I owned a S939 (Socket 939) AMD Athlon64 X2 4800+ rig and felt that "need" coming on again... "Must... fold... FASTER!" So, I looked to the fastest AMD X2 processor AMD made... the AM2 6000+!

But while I was researching the costs, I was over at NewEgg and saw the Intel Core 2 Quad Q6600 for *UNDER* $300!!! A quad-core CPU that wasn't $500-$1000? Impossible! So I began researching that option and found out from various reviews and tests that the Q6600 (and particularly the G0 SLACR revision), beat the X2 6000+ by a significant margin. In folding, better and faster is all that matters. Brands are irrelevant. And, since the Q6600 runs cooler than the X2 6000+, I'd be saving money on electricity, too!

So I sold my X2 4800+ rig and jumped brands. And, let me tell you this... unless AMD can make their own "Core 2 Quad", I will be going with Intel/nVidia from now on.

From what I've read thus far, AMD is losing their edge (well, they already lost it against the Core 2 Duo, but...) and to have them coming out with a TriCore processor looks to be simply an act of desparation on their part.

AnandTech is where I keep up-to-date on all the latest AMD/Intel goings-on. Now... if only Intel would come out with a dual LGA775 socket motherboard, that supported the Core 2 Quad...

YU-MEH!

Reply Score: 0

How about 5-1
by transputer_guy on Thu 20th Sep 2007 02:48 UTC
transputer_guy
Member since:
2005-07-08

It really might make more sense to design a 5 way core and just assume that the majority of dies have 1 dead core and ship 4 way that way.

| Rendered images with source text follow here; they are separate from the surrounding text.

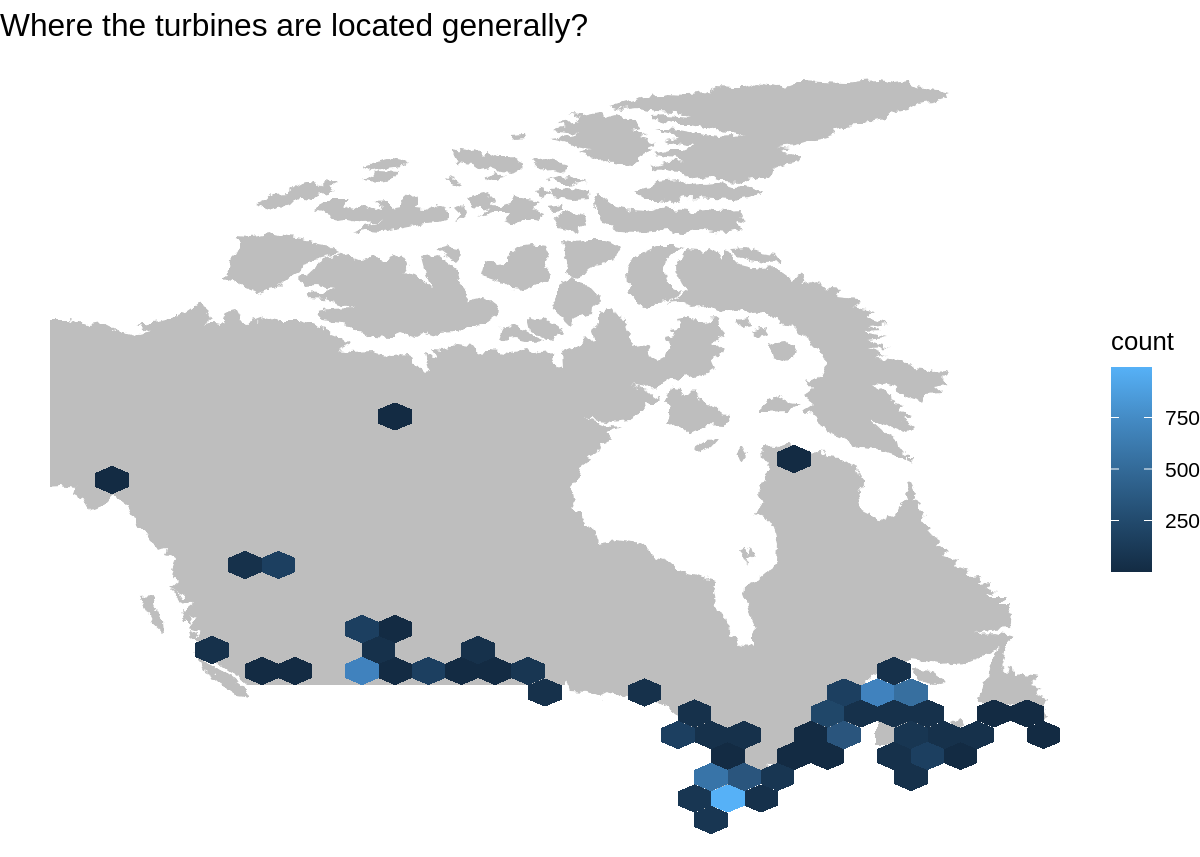
<!DOCTYPE html>
<html lang="en">
<head>
<meta charset="utf-8">
<title>Where the turbines are located generally?</title>
<style>
:root{--paper:#fff;--land:#bebebe;--ink:#000;
--c0:#132b43;--c1:#16314b;--c2:#183652;--c3:#1c3f60;--c4:#204769;--c5:#2a557d;--c6:#376f9f;--c7:#3874a8;--c8:#4082be;--c9:#56b1f7}
html,body{margin:0;background:var(--paper);overflow:hidden}
svg{display:block;width:1200px;height:857px}
text{font-family:"Liberation Sans",Arial,sans-serif;fill:var(--ink)}
.title{font-size:31.5px}
.legend-title{font-size:26px}
.legend-label{font-size:21px}
.land{fill:var(--land)}
.ticks{stroke:var(--paper);stroke-width:1.2}
.c0{fill:var(--c0)}.c1{fill:var(--c1)}.c2{fill:var(--c2)}.c3{fill:var(--c3)}.c4{fill:var(--c4)}
.c5{fill:var(--c5)}.c6{fill:var(--c6)}.c7{fill:var(--c7)}.c8{fill:var(--c8)}.c9{fill:var(--c9)}
</style>
</head>
<body>
<svg viewBox="0 0 1200 857" role="img" aria-label="Hexagon density map of wind turbines in Canada">
<defs>
<linearGradient id="count-scale" x1="0" y1="0" x2="0" y2="1">
<stop offset="0" stop-color="#56b1f7"/><stop offset=".25" stop-color="#448bc5"/><stop offset=".5" stop-color="#336a98"/><stop offset=".75" stop-color="#224a6d"/><stop offset="1" stop-color="#132b43"/>
</linearGradient>
<filter id="coastline" filterUnits="userSpaceOnUse" x="0" y="0" width="1200" height="857" color-interpolation-filters="sRGB">
<feTurbulence type="fractalNoise" baseFrequency=".1" numOctaves="3" seed="4" result="noise"/>
<feDisplacementMap in="SourceGraphic" in2="noise" scale="10" xChannelSelector="R" yChannelSelector="G"/>
</filter>
<clipPath id="borders"><path d="M50 290H1100V850H568V685H50Z"/></clipPath>
<polygon id="hex" points="0,-14.2 16.7,-7.1 16.7,7.1 0,14.2 -16.7,7.1 -16.7,-7.1"/>
</defs>

<text class="title" x="0" y="36" textLength="588" lengthAdjust="spacingAndGlyphs">Where the turbines are located generally?</text>

<g class="land" clip-path="url(#borders)">
<path id="mainland" filter="url(#coastline)" d="M40 320L70 320 88 326 104 324 118 331 134 335 150 331 137 326 158 321 180 316 190 309 198 304 207 309 212 318 204 324 214 322 223 324 227 312 235 310 240 320 250 322 263 317 280 321 298 321 310 324 322 329 334 333 343 338 351 344 339 350 352 352 373 351 390 355 408 354 415 358 414 364 420 367 425 372 430 371 426 364 424 354 437 358 432 349 444 350 458 344 471 346 476 353 492 350 510 353 527 350 541 353 553 352 557 366 562 367 561 353 574 347 584 340 595 338 592 330 599 324 599 314 605 306 613 310 616 317 628 321 625 330 631 337 629 346 641 344 648 347 650 356 656 362 666 357 670 346 666 338 674 336 671 329 681 327 678 319 688 317 700 323 718 318 721 326 725 335 714 342 724 350 718 358 711 361 714 368 704 374 698 378 687 373 680 380 666 378 662 385 646 388 630 385 648 391 660 399 654 405 643 403 644 412 630 420 612 422 598 420 584 417 604 425 622 427 606 433 612 440 600 444 601 449 588 455 591 460 580 468 577 482 572 488 574 499 571 508 580 512 587 526 594 529 598 543 615 540 633 542 646 548 654 556 668 561 680 572 698 576 715 581 712 592 715 611 723 616 729 629 736 640 741 647 747 642 752 647 752 633 755 628 750 617 747 604 744 596 745 586 759 580 770 571 777 560 778 544 774 528 767 518 755 513 763 501 758 492 766 480 770 469 762 459 761 447 777 448 792 443 803 451 822 450 828 458 840 459 850 467 857 465 861 477 865 482 857 493 861 508 869 512 878 521 889 514 895 516 901 504 907 501 905 492 911 483 916 493 913 500 921 502 917 509 926 514 921 522 932 527 926 532 939 539 934 545 948 550 943 555 959 560 955 566 970 571 966 577 982 576 978 583 991 582 986 589 998 591 988 597 1004 597 998 604 1011 604 1007 612 1013 614 1011 628 994 629 976 634 996 633 1014 637 1003 646 990 653 967 662 940 664 910 660 896 668 880 671 861 686 846 700 830 718 844 713 866 696 890 684 918 682 925 690 920 703 930 710 937 724 946 730 960 735 976 735 967 748 947 757 930 766 912 775 902 768 908 757 899 745 877 745 877 718 862 718 845 735 828 750 800 752 784 764 766 764 776 770 764 775 748 786 738 790 722 798 712 812 704 818 702 806 714 790 716 776 730 760 716 741 690 732 681 717 666 706 650 697 627 697 612 692 600 698 586 692 570 691 567 681 563 692 240 692 246 684 238 677 228 671 218 663 204 655 207 645 196 641 201 632 188 628 196 618 182 612 192 604 178 603 185 594 171 588 179 581 171 572 176 558 166 555 168 548 156 550 146 535 135 520 127 505 113 495 105 504 90 510 85 501 73 495 75 487 62 485 40 486Z"/>
</g>

<g id="islands" class="land" filter="url(#coastline)">
<path id="vancouver-island" d="M195 653L206 662 217 668 232 678 243 686 249 697 236 695 225 688 222 681 211 682 213 675 203 670Z"/>
<path id="haida-gwaii" d="M139 596L155 595 153 604 157 613 162 621 163 632 153 623 146 609Z"/>
<path id="coast-isles" d="M171 589L176 590 184 602 180 604ZM182 609L188 610 192 622 187 622ZM190 630L195 632 197 640 192 640Z"/>
<path id="newfoundland" d="M1009 640L1005 652 1001 666 1007 671 1013 667 1014 676 1025 675 1038 677 1030 684 1041 687 1036 694 1046 698 1043 706 1047 716 1038 719 1031 709 1023 712 1010 705 978 704 977 697 984 690 981 683 988 677 992 661 1000 647Z"/>
<path id="anticosti" d="M911 669L931 671 946 681 934 685 918 680Z"/>
<path id="cape-breton" d="M950 723L960 718 964 726 956 732Z"/>
<path id="ellesmere" d="M608 107L626 102 645 97 667 93 690 94 706 92 716 87 735 88 746 88 757 83 775 86 790 85 800 81 822 82 845 83 862 81 880 80 894 83 906 81 918 87 932 90 951 95 934 101 918 103 908 109 893 112 886 118 872 120 858 126 842 127 832 131 836 135 822 139 806 142 796 145 776 147 790 149 782 152 802 157 798 162 784 165 774 169 772 176 756 178 741 182 722 181 709 176 696 179 680 173 664 171 650 167 668 161 686 160 666 157 655 154 668 150 684 150 694 146 676 143 664 140 678 138 668 132 654 129 668 129 690 133 720 137 744 135 720 131 704 127 690 124 672 124 658 120 650 116 668 115 692 117 676 112 656 111 638 108 622 110Z"/>
<path id="axel-heiberg" d="M552 131L563 127 557 123 572 121 581 118 568 114 584 115 598 112 606 117 617 114 628 118 636 124 641 129 632 131 647 135 641 138 657 143 648 147 652 151 643 155 636 160 629 166 614 164 608 159 596 160 588 156 580 154 590 149 576 147 562 142 550 139 566 137 582 134 566 133Z"/>
<path id="devon" d="M597 193L606 200 616 207 632 210 648 211 663 206 675 209 688 211 706 209 724 211 742 210 739 216 746 219 738 224 743 229 730 232 716 231 701 229 682 233 668 230 655 231 634 233 618 232 610 228 602 223 600 213 592 204Z"/>
<path id="north-kent" d="M631 192L645 188 653 187 657 181 677 179 691 184 716 182 731 187 748 186 762 192 749 197 732 200 714 199 687 198 672 202 658 200 644 200Z"/>
<path id="banks" d="M235 235L252 236 270 233 287 237 303 239 318 244 329 246 340 254 321 258 305 263 302 272 294 274 287 278 278 287 268 289 258 293 243 287 233 282 222 279 228 270 229 261 236 254 241 244Z"/>
<path id="victoria" d="M322 259L336 256 350 253 356 262 366 256 376 258 386 260 403 253 410 263 404 272 416 275 424 281 431 287 425 272 421 257 437 254 447 261 456 268 459 280 468 291 465 304 474 299 484 297 497 307 496 316 488 322 477 326 466 326 456 333 440 334 428 332 416 338 402 333 390 338 374 337 360 332 349 325 334 323 322 321 317 311 330 309 352 308 340 304 324 299 310 298 306 292 320 293 333 288 318 285 303 286 298 279 308 275 316 268Z"/>
<path id="stefansson" d="M436 249L447 246 458 248 462 255 456 262 446 256Z"/>
<path id="prince-patrick" d="M255 204L264 200 272 193 286 192 294 186 308 182 318 185 324 180 338 182 328 187 334 191 318 195 312 200 300 197 292 205 278 207 272 210Z"/>
<path id="melville" d="M315 209L324 204 333 199 349 199 342 205 352 209 363 205 376 211 382 208 374 201 386 200 391 208 402 206 404 198 411 192 418 197 415 208 424 209 434 205 449 210 449 219 438 222 424 223 410 226 395 229 382 232 366 231 352 233 364 227 382 222 362 223 348 220 336 221 330 214Z"/>
<path id="bathurst" d="M466 198L474 195 484 193 494 199 491 205 502 206 510 203 514 194 524 198 540 202 531 208 543 213 538 222 526 220 516 225 504 220 509 212 494 212 477 217 490 209 474 207Z"/>
<path id="cornwallis" d="M553 219L560 215 570 212 583 216 585 226 572 231 558 228Z"/>
<path id="borden" d="M364 166L376 162 393 158 407 161 401 166 385 168 372 171Z"/>
<path id="mackenzie-king" d="M362 180L370 175 380 171 400 172 395 179 380 182Z"/>
<path id="ellef-ringnes" d="M452 149L466 151 478 149 484 156 489 151 498 156 510 156 524 163 520 170 509 173 500 172 490 168 481 170 472 164 458 162Z"/>
<path id="amund-ringnes" d="M532 160L542 157 552 160 568 164 564 172 552 170 542 171Z"/>
<path id="north-isles" d="M511 135L525 134 526 139 515 140ZM484 177L496 173 504 178 491 181ZM446 177L456 180 463 187 451 184ZM549 190L571 188 589 191 590 199 572 200 551 197ZM547 179L569 176 586 181 568 186ZM452 209L463 206 465 214 456 222 459 213ZM549 206L563 204 564 211 552 212ZM535 190L545 188 550 195 541 198Z"/>
<path id="prince-of-wales" d="M486 262L498 265 508 264 508 255 518 246 532 244 545 246 549 255 544 265 552 274 547 282 536 285 525 290 512 289 504 283 494 280 482 276Z"/>
<path id="somerset" d="M561 240L576 242 589 240 604 240 615 243 621 248 615 258 604 263 595 265 588 269 582 276 574 279 565 273 567 263 563 252Z"/>
<path id="boothia" d="M557 286L564 281 571 278 580 283 591 286 602 298 593 305 592 315 582 317 574 320 569 325 561 317 551 310 557 299Z"/>
<path id="king-william" d="M527 318L536 320 545 319 557 325 563 334 552 341 540 336 530 331ZM502 327L514 324 525 331 534 336 546 341 530 342 513 338 499 341Z"/>
<path id="brodeur" d="M657 246L672 246 684 248C670 252 664 262 665 272 666 284 674 290 682 292L676 298 660 302 646 308 634 301 628 288 627 270 634 257Z"/>
<path id="baffin" d="M686 249L699 250 704 255 709 249 716 251 722 260 722 250 730 252 736 263 748 266 760 269 774 268 784 274 791 279 799 275 804 284 817 281 824 288 842 290 838 296 856 298 862 303 852 307 873 311 865 316 888 324 868 326 882 331 862 332 886 338 866 340 890 347 868 348 887 354 876 358 892 359 904 361 912 367 922 368 932 372 949 371 942 378 946 384 934 386 942 393 926 394 922 402 912 399 902 394 894 388 882 384 872 383 884 392 892 399 904 404 898 410 912 415 903 420 914 427 908 433 896 429 884 424 870 419 882 430 894 438 896 446 908 453 908 459 890 454 876 449 862 447 846 440 830 433 820 426 814 416 804 408 812 403 803 396 812 389 806 382 822 376 828 364 822 352 812 342 800 333 792 325 776 319 764 312 748 314 736 309 720 313 706 306 690 308 678 302 666 303 678 298 688 290 682 283 678 275 676 267 681 258Z"/>
<path id="bylot" d="M731 249L748 248 762 252 776 254 782 262 766 263 750 260 738 256Z"/>
<path id="foxe-isles" d="M770 347L777 343 787 342 795 348 793 357 782 362 772 358ZM751 331L764 327 768 333 757 336ZM736 320L748 318 752 325 742 328Z"/>
<path id="southampton" d="M671 388L681 389 687 396 694 389 700 400 708 405 719 409 720 415 731 417 725 425 708 424 700 430 691 434 681 425 667 427 670 412 666 402Z"/>
<path id="hudson-isles" d="M761 403L770 398 778 396 786 401 802 404 788 411 760 412ZM694 448L706 440 718 439 711 447 698 452ZM736 451L742 447 747 455 741 463ZM739 551L745 548 747 556 751 546 754 555 744 563ZM907 458L913 458 911 465Z"/>
</g>

<g id="turbine-hexagons" shape-rendering="crispEdges">
<g class="c0"><use href="#hex" x="395" y="416.5"/><use href="#hex" x="794" y="459"/><use href="#hex" x="112" y="480"/><use href="#hex" x="395" y="629"/><use href="#hex" x="262" y="671"/><use href="#hex" x="295" y="671"/><use href="#hex" x="395" y="671"/><use href="#hex" x="461.5" y="671"/><use href="#hex" x="495" y="671"/><use href="#hex" x="994" y="713.5"/><use href="#hex" x="1027" y="713.5"/><use href="#hex" x="811" y="735"/><use href="#hex" x="1043.5" y="735"/><use href="#hex" x="728" y="756"/><use href="#hex" x="794" y="756"/><use href="#hex" x="827.5" y="756"/><use href="#hex" x="960.5" y="756"/></g>
<g class="c1"><use href="#hex" x="245" y="565"/><use href="#hex" x="212" y="650"/><use href="#hex" x="378.5" y="650"/><use href="#hex" x="478" y="650"/><use href="#hex" x="894" y="671"/><use href="#hex" x="545" y="692.5"/><use href="#hex" x="644.5" y="692.5"/><use href="#hex" x="694.5" y="713.5"/><use href="#hex" x="861" y="713.5"/><use href="#hex" x="894" y="713.5"/><use href="#hex" x="927.5" y="713.5"/><use href="#hex" x="711" y="735"/><use href="#hex" x="744" y="735"/><use href="#hex" x="944" y="735"/><use href="#hex" x="977" y="735"/><use href="#hex" x="894" y="756"/><use href="#hex" x="911" y="777"/><use href="#hex" x="761" y="798.5"/></g>
<g class="c2"><use href="#hex" x="528" y="671"/><use href="#hex" x="911" y="735"/><use href="#hex" x="777.5" y="777"/><use href="#hex" x="694.5" y="798.5"/><use href="#hex" x="711" y="820"/></g>
<g class="c3"><use href="#hex" x="278.5" y="565"/><use href="#hex" x="362" y="629"/><use href="#hex" x="428.5" y="671"/><use href="#hex" x="844" y="692.5"/><use href="#hex" x="678" y="735"/><use href="#hex" x="927.5" y="756"/></g>
<use href="#hex" class="c4" x="827.5" y="713.5"/>
<g class="c5"><use href="#hex" x="844" y="735"/><use href="#hex" x="744" y="777"/></g>
<use href="#hex" class="c6" x="911" y="692.5"/>
<use href="#hex" class="c7" x="711" y="777"/>
<g class="c8"><use href="#hex" x="362" y="671"/><use href="#hex" x="877.5" y="692.5"/></g>
<use href="#hex" class="c9" x="728" y="798.5"/>
</g>

<g id="legend">
<text class="legend-title" x="1111" y="350" textLength="63" lengthAdjust="spacingAndGlyphs">count</text>
<rect x="1111" y="367" width="41" height="205" fill="url(#count-scale)"/>
<path class="ticks" d="M1111 417.5H1119M1144 417.5H1152M1111 469H1119M1144 469H1152M1111 520.5H1119M1144 520.5H1152"/>
<g class="legend-label">
<text x="1165" y="425">750</text>
<text x="1165" y="476.5">500</text>
<text x="1165" y="528">250</text>
</g>
</g>
</svg>
</body>
</html>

It complicates things if there is an asymmetry in the design that penalizes some combinations of faults. Now if all 5 worked, I'd still turn one off!

Reply Score: 1